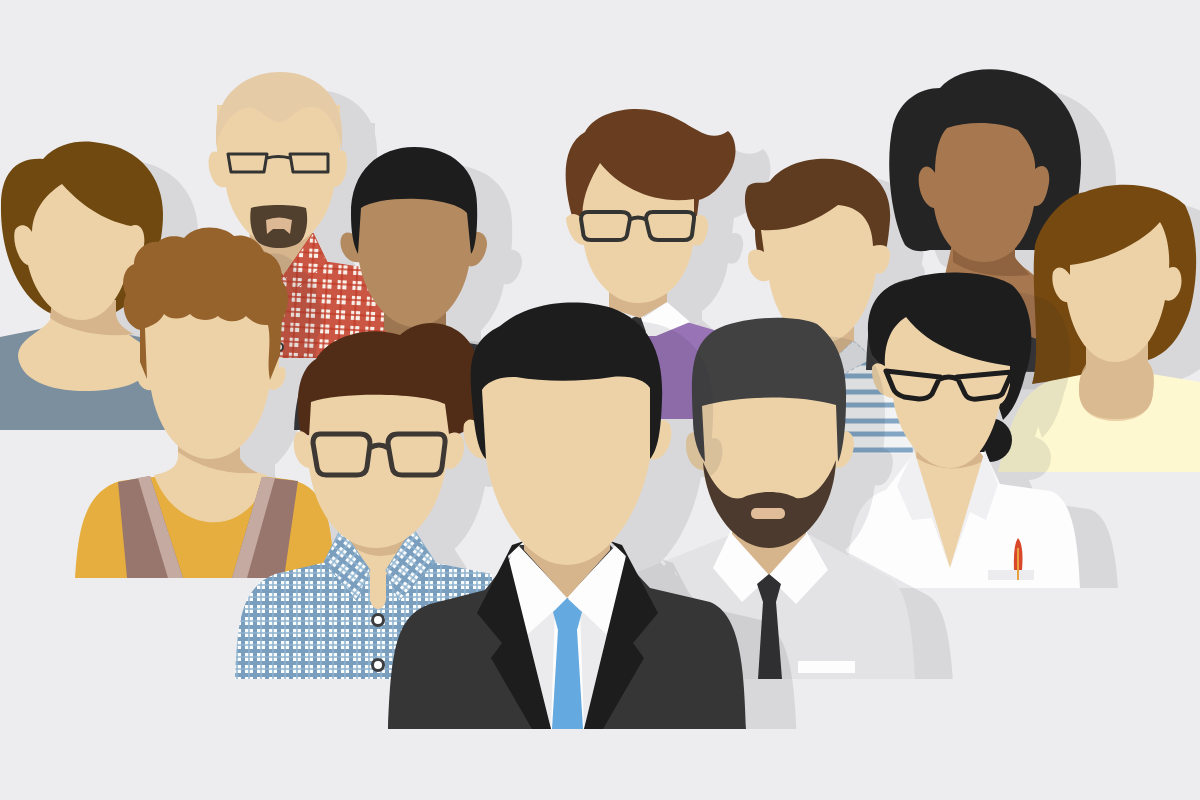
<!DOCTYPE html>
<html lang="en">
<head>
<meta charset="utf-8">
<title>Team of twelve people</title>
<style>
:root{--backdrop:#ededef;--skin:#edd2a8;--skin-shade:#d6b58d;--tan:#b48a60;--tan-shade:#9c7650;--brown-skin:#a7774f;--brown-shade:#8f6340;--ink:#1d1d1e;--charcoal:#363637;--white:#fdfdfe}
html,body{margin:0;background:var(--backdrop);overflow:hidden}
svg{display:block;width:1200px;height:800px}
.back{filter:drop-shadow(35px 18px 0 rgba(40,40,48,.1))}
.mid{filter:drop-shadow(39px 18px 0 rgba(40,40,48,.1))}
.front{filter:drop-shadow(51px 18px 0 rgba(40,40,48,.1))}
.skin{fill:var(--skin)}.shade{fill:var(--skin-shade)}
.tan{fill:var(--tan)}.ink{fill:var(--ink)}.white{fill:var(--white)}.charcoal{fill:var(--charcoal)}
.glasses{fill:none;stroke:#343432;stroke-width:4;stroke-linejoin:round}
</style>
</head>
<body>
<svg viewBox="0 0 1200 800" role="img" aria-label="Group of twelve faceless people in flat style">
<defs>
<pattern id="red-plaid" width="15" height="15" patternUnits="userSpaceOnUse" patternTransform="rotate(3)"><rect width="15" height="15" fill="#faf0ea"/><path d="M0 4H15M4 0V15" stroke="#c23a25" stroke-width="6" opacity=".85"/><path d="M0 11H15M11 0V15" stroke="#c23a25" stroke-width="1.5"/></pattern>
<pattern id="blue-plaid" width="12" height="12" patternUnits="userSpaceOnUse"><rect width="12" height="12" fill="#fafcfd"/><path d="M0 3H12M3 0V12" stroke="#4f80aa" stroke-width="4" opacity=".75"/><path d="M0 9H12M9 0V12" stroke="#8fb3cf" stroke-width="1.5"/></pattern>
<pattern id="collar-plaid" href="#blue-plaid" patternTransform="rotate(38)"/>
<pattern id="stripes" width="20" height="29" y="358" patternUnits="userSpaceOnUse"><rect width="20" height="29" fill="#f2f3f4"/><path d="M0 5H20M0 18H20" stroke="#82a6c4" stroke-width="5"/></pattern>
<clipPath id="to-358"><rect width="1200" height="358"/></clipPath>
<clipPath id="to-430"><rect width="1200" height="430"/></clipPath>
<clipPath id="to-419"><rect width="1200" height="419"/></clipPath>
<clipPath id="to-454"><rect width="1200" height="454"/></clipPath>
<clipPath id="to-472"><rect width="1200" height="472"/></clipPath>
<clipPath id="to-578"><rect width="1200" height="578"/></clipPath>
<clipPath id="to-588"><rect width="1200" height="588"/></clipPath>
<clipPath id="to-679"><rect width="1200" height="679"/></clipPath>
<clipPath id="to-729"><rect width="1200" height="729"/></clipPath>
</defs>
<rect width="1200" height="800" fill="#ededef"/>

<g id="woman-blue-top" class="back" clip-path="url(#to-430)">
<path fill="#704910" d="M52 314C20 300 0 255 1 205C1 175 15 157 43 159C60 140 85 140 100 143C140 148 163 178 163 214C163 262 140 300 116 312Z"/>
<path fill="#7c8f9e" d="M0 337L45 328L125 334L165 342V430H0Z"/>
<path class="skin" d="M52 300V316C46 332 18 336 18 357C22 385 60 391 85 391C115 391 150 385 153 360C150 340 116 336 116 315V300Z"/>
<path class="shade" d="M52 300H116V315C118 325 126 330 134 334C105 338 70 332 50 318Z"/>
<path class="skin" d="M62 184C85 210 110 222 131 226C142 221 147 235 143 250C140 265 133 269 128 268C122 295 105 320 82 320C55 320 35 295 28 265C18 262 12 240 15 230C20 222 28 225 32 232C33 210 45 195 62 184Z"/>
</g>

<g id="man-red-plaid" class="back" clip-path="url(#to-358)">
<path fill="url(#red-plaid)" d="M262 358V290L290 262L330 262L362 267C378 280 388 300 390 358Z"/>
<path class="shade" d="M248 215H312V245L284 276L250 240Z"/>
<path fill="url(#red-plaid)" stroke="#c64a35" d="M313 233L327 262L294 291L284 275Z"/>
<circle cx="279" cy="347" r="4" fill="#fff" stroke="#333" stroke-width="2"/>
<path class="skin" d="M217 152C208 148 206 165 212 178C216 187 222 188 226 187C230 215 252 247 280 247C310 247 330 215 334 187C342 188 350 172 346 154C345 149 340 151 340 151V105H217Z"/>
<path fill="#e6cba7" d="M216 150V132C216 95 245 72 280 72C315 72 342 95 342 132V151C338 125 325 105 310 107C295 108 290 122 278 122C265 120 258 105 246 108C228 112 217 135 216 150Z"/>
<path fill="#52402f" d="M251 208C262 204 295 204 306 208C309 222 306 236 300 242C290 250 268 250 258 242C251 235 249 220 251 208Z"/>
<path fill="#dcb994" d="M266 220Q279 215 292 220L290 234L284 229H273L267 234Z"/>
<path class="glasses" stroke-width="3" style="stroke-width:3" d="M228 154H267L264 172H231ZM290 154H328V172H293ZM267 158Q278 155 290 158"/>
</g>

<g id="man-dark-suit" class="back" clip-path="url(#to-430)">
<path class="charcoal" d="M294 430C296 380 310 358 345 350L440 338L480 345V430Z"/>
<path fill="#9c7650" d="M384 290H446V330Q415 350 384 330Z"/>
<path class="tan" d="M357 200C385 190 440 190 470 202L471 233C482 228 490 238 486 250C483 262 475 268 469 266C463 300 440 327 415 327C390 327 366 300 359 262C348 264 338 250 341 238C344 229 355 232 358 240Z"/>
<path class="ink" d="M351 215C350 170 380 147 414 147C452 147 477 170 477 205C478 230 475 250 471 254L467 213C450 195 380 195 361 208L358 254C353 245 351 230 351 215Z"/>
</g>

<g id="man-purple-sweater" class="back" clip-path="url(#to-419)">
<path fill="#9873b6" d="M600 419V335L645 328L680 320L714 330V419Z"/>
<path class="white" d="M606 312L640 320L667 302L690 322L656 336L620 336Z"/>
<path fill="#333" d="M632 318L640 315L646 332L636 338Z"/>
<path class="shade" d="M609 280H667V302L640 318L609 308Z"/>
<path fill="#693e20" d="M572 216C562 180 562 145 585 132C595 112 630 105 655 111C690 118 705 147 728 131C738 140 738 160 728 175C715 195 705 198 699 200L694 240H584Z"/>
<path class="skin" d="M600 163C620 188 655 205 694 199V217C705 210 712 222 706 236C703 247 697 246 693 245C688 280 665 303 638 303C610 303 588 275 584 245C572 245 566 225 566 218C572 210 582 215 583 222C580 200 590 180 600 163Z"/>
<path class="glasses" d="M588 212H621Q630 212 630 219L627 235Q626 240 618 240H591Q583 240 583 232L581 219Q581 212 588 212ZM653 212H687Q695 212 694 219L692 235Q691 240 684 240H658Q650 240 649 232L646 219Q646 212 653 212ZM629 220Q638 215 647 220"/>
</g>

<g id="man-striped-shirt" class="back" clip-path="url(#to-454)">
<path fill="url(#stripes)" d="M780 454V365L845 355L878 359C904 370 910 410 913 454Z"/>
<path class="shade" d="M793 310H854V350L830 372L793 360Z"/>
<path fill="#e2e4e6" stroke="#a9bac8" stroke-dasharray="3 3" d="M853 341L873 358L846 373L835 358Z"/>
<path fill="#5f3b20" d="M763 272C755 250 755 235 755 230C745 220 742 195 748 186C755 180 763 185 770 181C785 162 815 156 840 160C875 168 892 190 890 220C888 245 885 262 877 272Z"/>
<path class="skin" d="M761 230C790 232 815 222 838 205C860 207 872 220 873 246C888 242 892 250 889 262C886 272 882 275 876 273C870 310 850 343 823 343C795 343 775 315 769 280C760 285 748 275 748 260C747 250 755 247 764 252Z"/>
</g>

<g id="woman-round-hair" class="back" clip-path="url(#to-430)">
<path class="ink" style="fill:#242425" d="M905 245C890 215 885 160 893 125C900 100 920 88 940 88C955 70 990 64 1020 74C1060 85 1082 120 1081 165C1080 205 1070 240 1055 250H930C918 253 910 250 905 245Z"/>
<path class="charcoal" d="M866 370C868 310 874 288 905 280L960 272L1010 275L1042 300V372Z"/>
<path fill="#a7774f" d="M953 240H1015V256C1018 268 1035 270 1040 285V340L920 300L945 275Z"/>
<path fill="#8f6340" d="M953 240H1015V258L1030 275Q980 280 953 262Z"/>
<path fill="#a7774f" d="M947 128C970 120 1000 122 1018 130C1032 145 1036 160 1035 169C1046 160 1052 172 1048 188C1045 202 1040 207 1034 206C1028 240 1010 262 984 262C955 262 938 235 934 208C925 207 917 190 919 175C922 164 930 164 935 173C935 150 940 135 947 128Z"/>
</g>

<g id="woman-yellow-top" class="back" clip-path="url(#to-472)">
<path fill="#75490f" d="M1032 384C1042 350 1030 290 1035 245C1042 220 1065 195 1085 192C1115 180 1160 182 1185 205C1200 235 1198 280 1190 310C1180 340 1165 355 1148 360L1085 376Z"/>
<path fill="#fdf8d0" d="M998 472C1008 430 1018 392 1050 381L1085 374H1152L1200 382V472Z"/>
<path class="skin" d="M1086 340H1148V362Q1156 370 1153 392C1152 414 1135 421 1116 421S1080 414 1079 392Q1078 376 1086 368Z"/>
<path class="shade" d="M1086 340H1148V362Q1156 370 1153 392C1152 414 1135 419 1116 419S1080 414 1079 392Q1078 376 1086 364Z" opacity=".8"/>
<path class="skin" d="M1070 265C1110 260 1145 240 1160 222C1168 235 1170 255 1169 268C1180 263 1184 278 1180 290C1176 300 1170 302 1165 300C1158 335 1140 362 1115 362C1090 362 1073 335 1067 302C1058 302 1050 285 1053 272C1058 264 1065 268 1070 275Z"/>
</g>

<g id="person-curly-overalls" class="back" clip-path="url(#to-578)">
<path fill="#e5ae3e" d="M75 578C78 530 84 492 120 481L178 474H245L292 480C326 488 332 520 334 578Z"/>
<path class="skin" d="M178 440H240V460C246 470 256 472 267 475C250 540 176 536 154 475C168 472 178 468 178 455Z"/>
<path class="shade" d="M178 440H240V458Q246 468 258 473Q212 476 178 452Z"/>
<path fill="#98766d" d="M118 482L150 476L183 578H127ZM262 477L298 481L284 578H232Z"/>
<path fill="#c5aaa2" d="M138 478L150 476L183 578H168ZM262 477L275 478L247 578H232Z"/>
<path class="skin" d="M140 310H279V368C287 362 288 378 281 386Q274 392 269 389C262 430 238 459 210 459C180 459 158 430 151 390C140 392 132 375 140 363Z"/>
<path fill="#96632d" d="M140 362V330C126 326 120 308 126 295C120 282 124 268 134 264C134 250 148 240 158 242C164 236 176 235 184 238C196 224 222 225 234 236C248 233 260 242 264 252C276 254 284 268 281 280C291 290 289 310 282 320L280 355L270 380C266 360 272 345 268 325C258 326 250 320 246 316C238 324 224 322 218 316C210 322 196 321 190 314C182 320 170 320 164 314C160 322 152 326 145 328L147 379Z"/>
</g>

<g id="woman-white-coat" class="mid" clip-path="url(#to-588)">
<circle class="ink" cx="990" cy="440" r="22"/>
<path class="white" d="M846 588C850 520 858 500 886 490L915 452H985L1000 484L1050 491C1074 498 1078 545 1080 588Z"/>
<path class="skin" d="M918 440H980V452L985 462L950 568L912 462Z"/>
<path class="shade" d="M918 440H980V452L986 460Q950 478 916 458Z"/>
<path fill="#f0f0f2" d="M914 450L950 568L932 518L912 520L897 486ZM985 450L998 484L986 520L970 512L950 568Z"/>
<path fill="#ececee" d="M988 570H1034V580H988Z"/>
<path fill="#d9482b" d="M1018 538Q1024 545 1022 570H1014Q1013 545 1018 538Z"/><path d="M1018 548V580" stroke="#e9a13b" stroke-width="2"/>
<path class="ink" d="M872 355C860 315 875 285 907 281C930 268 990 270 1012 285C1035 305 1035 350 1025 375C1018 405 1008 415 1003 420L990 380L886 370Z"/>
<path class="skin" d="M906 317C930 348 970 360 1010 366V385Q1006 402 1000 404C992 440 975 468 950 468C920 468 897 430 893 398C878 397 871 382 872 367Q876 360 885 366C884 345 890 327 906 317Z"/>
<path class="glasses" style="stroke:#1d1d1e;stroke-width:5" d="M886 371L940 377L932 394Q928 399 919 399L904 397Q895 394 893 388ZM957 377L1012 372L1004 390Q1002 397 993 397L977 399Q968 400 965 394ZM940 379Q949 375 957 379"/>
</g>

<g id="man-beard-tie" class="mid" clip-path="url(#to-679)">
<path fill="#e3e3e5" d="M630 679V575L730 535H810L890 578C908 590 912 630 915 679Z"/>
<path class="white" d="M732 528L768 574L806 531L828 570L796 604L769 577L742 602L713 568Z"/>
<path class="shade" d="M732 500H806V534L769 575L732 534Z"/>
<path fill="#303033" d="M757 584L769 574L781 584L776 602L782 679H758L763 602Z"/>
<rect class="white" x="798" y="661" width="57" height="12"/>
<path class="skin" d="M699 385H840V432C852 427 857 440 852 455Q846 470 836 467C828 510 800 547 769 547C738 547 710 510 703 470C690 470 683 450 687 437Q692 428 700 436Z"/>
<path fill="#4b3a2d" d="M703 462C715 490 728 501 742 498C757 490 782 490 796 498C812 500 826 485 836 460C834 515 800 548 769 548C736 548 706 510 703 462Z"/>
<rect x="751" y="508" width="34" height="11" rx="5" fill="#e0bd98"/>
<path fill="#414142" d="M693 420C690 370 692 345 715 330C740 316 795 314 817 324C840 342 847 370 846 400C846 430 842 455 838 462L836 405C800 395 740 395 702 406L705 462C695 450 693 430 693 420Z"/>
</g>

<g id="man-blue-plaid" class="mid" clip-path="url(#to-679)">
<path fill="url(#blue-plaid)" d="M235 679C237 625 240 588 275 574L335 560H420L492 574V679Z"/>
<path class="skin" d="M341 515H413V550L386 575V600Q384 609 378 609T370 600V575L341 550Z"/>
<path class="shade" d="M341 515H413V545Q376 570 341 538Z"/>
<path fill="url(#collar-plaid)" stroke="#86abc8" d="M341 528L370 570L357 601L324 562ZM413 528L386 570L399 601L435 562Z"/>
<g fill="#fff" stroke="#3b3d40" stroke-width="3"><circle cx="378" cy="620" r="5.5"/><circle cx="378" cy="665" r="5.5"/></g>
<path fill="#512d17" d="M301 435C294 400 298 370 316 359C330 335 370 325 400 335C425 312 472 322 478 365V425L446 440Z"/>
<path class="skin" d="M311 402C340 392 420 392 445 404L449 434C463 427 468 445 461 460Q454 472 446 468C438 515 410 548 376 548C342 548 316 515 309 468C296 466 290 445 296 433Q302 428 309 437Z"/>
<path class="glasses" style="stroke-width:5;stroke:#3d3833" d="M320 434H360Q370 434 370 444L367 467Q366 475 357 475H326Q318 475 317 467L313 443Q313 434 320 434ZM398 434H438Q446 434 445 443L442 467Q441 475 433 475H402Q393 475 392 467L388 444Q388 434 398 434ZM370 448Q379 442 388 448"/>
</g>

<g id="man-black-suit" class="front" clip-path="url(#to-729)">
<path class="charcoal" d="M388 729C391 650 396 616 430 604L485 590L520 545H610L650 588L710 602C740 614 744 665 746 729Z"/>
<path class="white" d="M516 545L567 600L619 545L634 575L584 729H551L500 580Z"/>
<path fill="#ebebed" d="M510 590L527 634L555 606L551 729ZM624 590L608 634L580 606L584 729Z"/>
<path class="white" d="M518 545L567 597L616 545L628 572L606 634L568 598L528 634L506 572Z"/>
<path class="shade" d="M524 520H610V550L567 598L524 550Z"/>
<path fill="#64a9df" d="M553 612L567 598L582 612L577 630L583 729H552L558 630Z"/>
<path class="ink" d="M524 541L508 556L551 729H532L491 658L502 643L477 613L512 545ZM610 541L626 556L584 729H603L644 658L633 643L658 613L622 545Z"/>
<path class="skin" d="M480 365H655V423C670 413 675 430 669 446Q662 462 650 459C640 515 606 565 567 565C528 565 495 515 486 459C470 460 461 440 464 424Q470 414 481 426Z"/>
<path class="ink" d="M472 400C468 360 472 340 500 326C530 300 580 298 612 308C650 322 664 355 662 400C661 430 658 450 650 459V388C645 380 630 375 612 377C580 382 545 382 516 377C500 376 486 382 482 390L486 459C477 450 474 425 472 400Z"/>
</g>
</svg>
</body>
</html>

> EXERCISE DETAILS: Please copy the lines above from the line with "420C690 370 692" up to and including the line with "729C391 650 396", exactly as written and with nothing else.

> ANSWER TO THE PROBLEM:
<path fill="#414142" d="M693 420C690 370 692 345 715 330C740 316 795 314 817 324C840 342 847 370 846 400C846 430 842 455 838 462L836 405C800 395 740 395 702 406L705 462C695 450 693 430 693 420Z"/>
</g>

<g id="man-blue-plaid" class="mid" clip-path="url(#to-679)">
<path fill="url(#blue-plaid)" d="M235 679C237 625 240 588 275 574L335 560H420L492 574V679Z"/>
<path class="skin" d="M341 515H413V550L386 575V600Q384 609 378 609T370 600V575L341 550Z"/>
<path class="shade" d="M341 515H413V545Q376 570 341 538Z"/>
<path fill="url(#collar-plaid)" stroke="#86abc8" d="M341 528L370 570L357 601L324 562ZM413 528L386 570L399 601L435 562Z"/>
<g fill="#fff" stroke="#3b3d40" stroke-width="3"><circle cx="378" cy="620" r="5.5"/><circle cx="378" cy="665" r="5.5"/></g>
<path fill="#512d17" d="M301 435C294 400 298 370 316 359C330 335 370 325 400 335C425 312 472 322 478 365V425L446 440Z"/>
<path class="skin" d="M311 402C340 392 420 392 445 404L449 434C463 427 468 445 461 460Q454 472 446 468C438 515 410 548 376 548C342 548 316 515 309 468C296 466 290 445 296 433Q302 428 309 437Z"/>
<path class="glasses" style="stroke-width:5;stroke:#3d3833" d="M320 434H360Q370 434 370 444L367 467Q366 475 357 475H326Q318 475 317 467L313 443Q313 434 320 434ZM398 434H438Q446 434 445 443L442 467Q441 475 433 475H402Q393 475 392 467L388 444Q388 434 398 434ZM370 448Q379 442 388 448"/>
</g>

<g id="man-black-suit" class="front" clip-path="url(#to-729)">
<path class="charcoal" d="M388 729C391 650 396 616 430 604L485 590L520 545H610L650 588L710 602C740 614 744 665 746 729Z"/>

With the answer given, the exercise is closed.